● PROBLEM TO WORK ON:
Go through the entries below and return every line that contains "gaps".

(Plain-text document sources)
==================================================
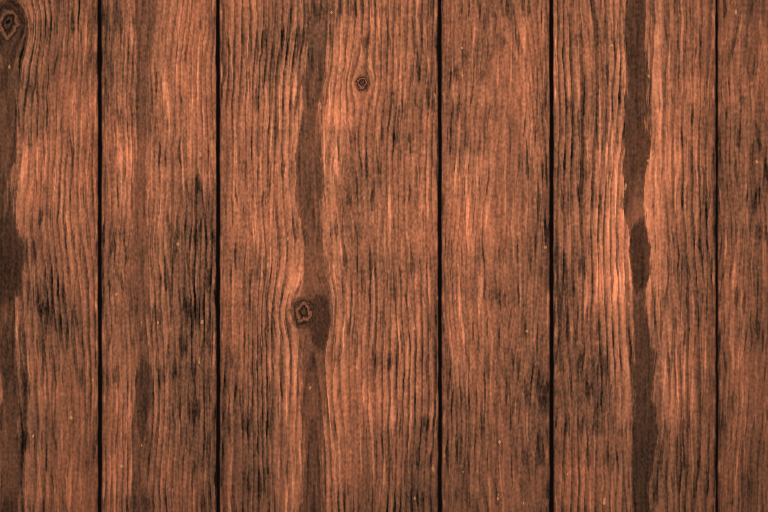
This texture is drawn by a WebGL 1 fragment shader. Its source:

```glsl
precision highp float;
// Six upright weathered planks of unequal width, parted by dark gaps.
// Growth rings are level lines of a distance to each plank's heart, bent
// around knots; gradient noise adds fibres, grime, grit and wear.
uniform vec2 u_resolution;

vec2 hash2(vec2 p) {
  p = vec2(dot(p, vec2(127.1, 311.7)), dot(p, vec2(269.5, 183.3)));
  return fract(sin(p) * 43758.5);
}

float corner(vec2 cell, vec2 offset) {
  return dot(hash2(cell) * 2.0 - 1.0, offset);
}

// Gradient noise, about -0.7 to 0.7
float noise(vec2 p) {
  vec2 i = floor(p), f = fract(p);
  vec2 s = f * f * f * (f * (f * 6.0 - 15.0) + 10.0);
  vec2 e = vec2(1.0, 0.0);
  return mix(mix(corner(i, f), corner(i + e, f - e), s.x),
             mix(corner(i + e.yx, f - e.yx), corner(i + 1.0, f - 1.0), s.x), s.y);
}

float fbm(vec2 p) {
  float sum = 0.0, amp = 1.0;
  for (int i = 0; i < 4; i++) {
    sum += amp * noise(p);
    p = p * 2.03 + 17.3;
    amp *= 0.6;
  }
  return sum;
}

// Left edge, right edge, heart position, figure strength
vec4 plank(float x) {
  if (x < 0.195) return vec4(-0.10, 0.195, 0.015, 0.75);
  if (x < 0.426) return vec4(0.195, 0.426, 0.283, 0.45);
  if (x < 0.859) return vec4(0.426, 0.859, 0.612, 0.70);
  if (x < 1.077) return vec4(0.859, 1.077, 0.985, 0.10);
  if (x < 1.400) return vec4(1.077, 1.400, 1.250, 1.00);
  return vec4(1.400, 1.600, 1.475, 0.25);
}

// Centre and radius of each knot
vec3 knot(int i) {
  if (i == 0) return vec3(0.592, 0.390, 0.025);
  if (i == 1) return vec3(0.707, 0.838, 0.014);
  return vec3(0.016, 0.957, 0.032);
}

// Ragged blot, 1 inside, with an edge of the given softness
float blot(vec2 p, vec2 centre, vec2 radius, float soft) {
  float d = length((p - centre) / radius) + 0.3 * fbm(p * vec2(70.0, 20.0));
  return 1.0 - smoothstep(1.0 - soft, 1.0 + soft, d);
}

void main() {
  float px = 1.0 / u_resolution.y;
  vec2 p = gl_FragCoord.xy * px;
  float seamX = p.x + 0.002 * noise(vec2(p.y * 2.5, 4.2));
  vec4 board = plank(seamX);
  float id = board.x * 37.0, figure = board.w;

  // Grain coordinate, bent around the knots
  vec2 g = p;
  float knotMask = 0.0, knotTone = 0.0;
  for (int i = 0; i < 3; i++) {
    vec3 k = knot(i);
    vec2 q = (p - k.xy) * vec2(1.0, 0.8) / k.z;
    float d2 = dot(q, q);
    g.x -= (p.x - k.x) * exp(-d2 / 14.0) * 1.3 / (1.0 + d2 * 0.6);
    float d = sqrt(d2) + 0.35 * fbm(q * 1.3 + k.xy * 40.0);
    float inside = 1.0 - smoothstep(0.7, 1.15, d);
    knotMask = max(knotMask, inside);
    knotTone += inside * (0.39 + 0.16 * sin(d * 15.0) - 0.25 * exp(-d * d * 14.0));
  }
  g.x += 0.018 * noise(vec2(p.x * 6.0 + id, p.y * 2.6))
       + 0.005 * noise(vec2(p.x * 24.0, p.y * 9.0 + id))
       + 0.0025 * noise(vec2(p.x * 60.0, p.y * 30.0 + id));

  // Growth rings, arched near the heart, with crisp broken lines
  float dx = g.x - board.z - 0.030 * noise(vec2(p.y * 2.6, id + 0.4));
  float depth = 0.05 * (p.y - 0.4) + 0.08 * noise(vec2(p.y * 1.6, id + 3.7));
  float phase = length(vec2(dx, depth)) * mix(120.0, 62.0, figure)
              + 1.5 * noise(vec2(g.x * 16.0, p.y * 1.8 + id));
  float ring = sin(6.2832 * phase + 0.8 * sin(6.2832 * phase));
  ring = 2.0 * smoothstep(-0.9, 0.4, ring) - 1.25;
  float ringFade = clamp(0.7 + 1.6 * noise(vec2(p.x * 12.0, p.y * 3.0 + id)), 0.0, 1.4);

  // Fibres, saw marks, broad stains and grit
  float fibre = noise(vec2(g.x * 175.0, p.y * 13.0 + id))
              + 0.6 * noise(vec2(g.x * 85.0, p.y * 4.0 - id));
  float stain = fbm(p * vec2(6.0, 3.2) + id);
  float grit = noise(p * vec2(230.0, 150.0)) + 0.7 * noise(p * vec2(130.0, 80.0) + 9.0);
  float tone = 0.560 + 0.21 * stain + 0.20 * fibre + 0.17 * grit
             + ring * ringFade * (0.035 + 0.105 * figure)
             + 0.07 * noise(vec2(p.x * 6.0 + id, p.y * 32.0));

  // Grime in fine crevices, gathered by the stains, and pale rubbed fibres
  float wear = noise(vec2(g.x * 150.0, p.y * 16.0 + id)) - 0.30 * stain;
  tone -= 0.18 * smoothstep(0.12, 0.34, wear);
  float rubbed = noise(vec2(g.x * 120.0 + 7.0, p.y * 8.0)) + 0.25 * stain;
  tone += 0.17 * smoothstep(0.18, 0.40, rubbed);

  // Dark heartwood and blots
  float halfWidth = 0.017 + 0.022 * noise(vec2(p.y * 3.5, id + 8.0));
  float edge = abs(dx) + 0.014 * fbm(vec2(g.x * 60.0, p.y * 10.0));
  float streak = 1.0 - smoothstep(halfWidth - 0.002, halfWidth + 0.003, edge);
  streak *= smoothstep(-0.50, -0.05, noise(vec2(p.y * 2.4, id + 5.0)) + 0.3 * fibre);
  tone += 0.13 * figure * exp(-pow((abs(dx) - 0.04) / 0.022, 2.0));
  float grime = 0.315 + 0.11 * fibre + 0.11 * grit;
  tone = mix(tone, grime, streak * figure * 0.88);
  tone += 0.17 * blot(p, vec2(1.25, 0.52), vec2(0.030, 0.11), 0.5);
  float dark = blot(p, vec2(1.25, 0.50), vec2(0.021, 0.07), 0.12);
  dark = max(dark, blot(p, vec2(0.625, 0.37), vec2(0.021, 0.055), 0.15));
  dark = max(dark, blot(p, vec2(0.015, 0.49), vec2(0.032, 0.09), 0.15));
  dark = max(dark, 0.7 * blot(p, vec2(0.283, 0.24), vec2(0.014, 0.06), 0.3));
  tone = mix(tone, grime - 0.04, dark * 0.9);
  tone = mix(tone, knotTone + 0.12 * grit, knotMask * 0.9);

  // Light falls off towards the lower corners
  vec2 c = (p - vec2(0.75, 0.70)) / vec2(1.5, 1.0);
  tone *= 1.07 - 0.56 * dot(c, c);
  float warm = 0.04 * stain + 0.03 * smoothstep(0.3, 0.6, tone);
  vec3 col = max(tone, 0.10) * vec3(1.0, 0.642 - warm, 0.458 - warm);

  // Rare ochre chips of varied size
  vec2 cell = floor(p * vec2(24.0, 18.0));
  vec2 rnd = hash2(cell + 5.0), pick = hash2(cell + 31.0);
  vec2 chipPos = fract(p * vec2(24.0, 18.0)) - 0.3 - 0.4 * rnd;
  float chip = length(chipPos * vec2(1.3, 0.5 + rnd.x)) + 0.12 * noise(p * 150.0);
  chip = (1.0 - smoothstep(0.02, 0.05 + 0.07 * pick.y, chip)) * step(0.92, pick.x);
  col = mix(col, vec3(0.86, 0.60, 0.38), chip * 0.7);

  // Worn plank edges and the gaps between
  float d = min(seamX - board.x, board.y - seamX);
  float gap = (seamX > 1.3 ? 0.0020 : 0.0036) + 0.002 * noise(vec2(p.y * 30.0, id));
  col *= 1.0 - 0.35 * exp(-d / 0.010);
  col += vec3(0.20, 0.13, 0.09) * exp(-pow((d - gap - 0.004) / 0.0025, 2.0))
       * smoothstep(-0.1, 0.4, noise(vec2(p.y * 30.0, id + 2.0)));
  col = mix(vec3(0.06, 0.035, 0.03), col, smoothstep(gap - px, gap + px, d));
  gl_FragColor = vec4(clamp(col, 0.0, 1.0), 1.0);
}
```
==================================================
● WRITTEN RESPONSE:
// Six upright weathered planks of unequal width, parted by dark gaps.
  // Worn plank edges and the gaps between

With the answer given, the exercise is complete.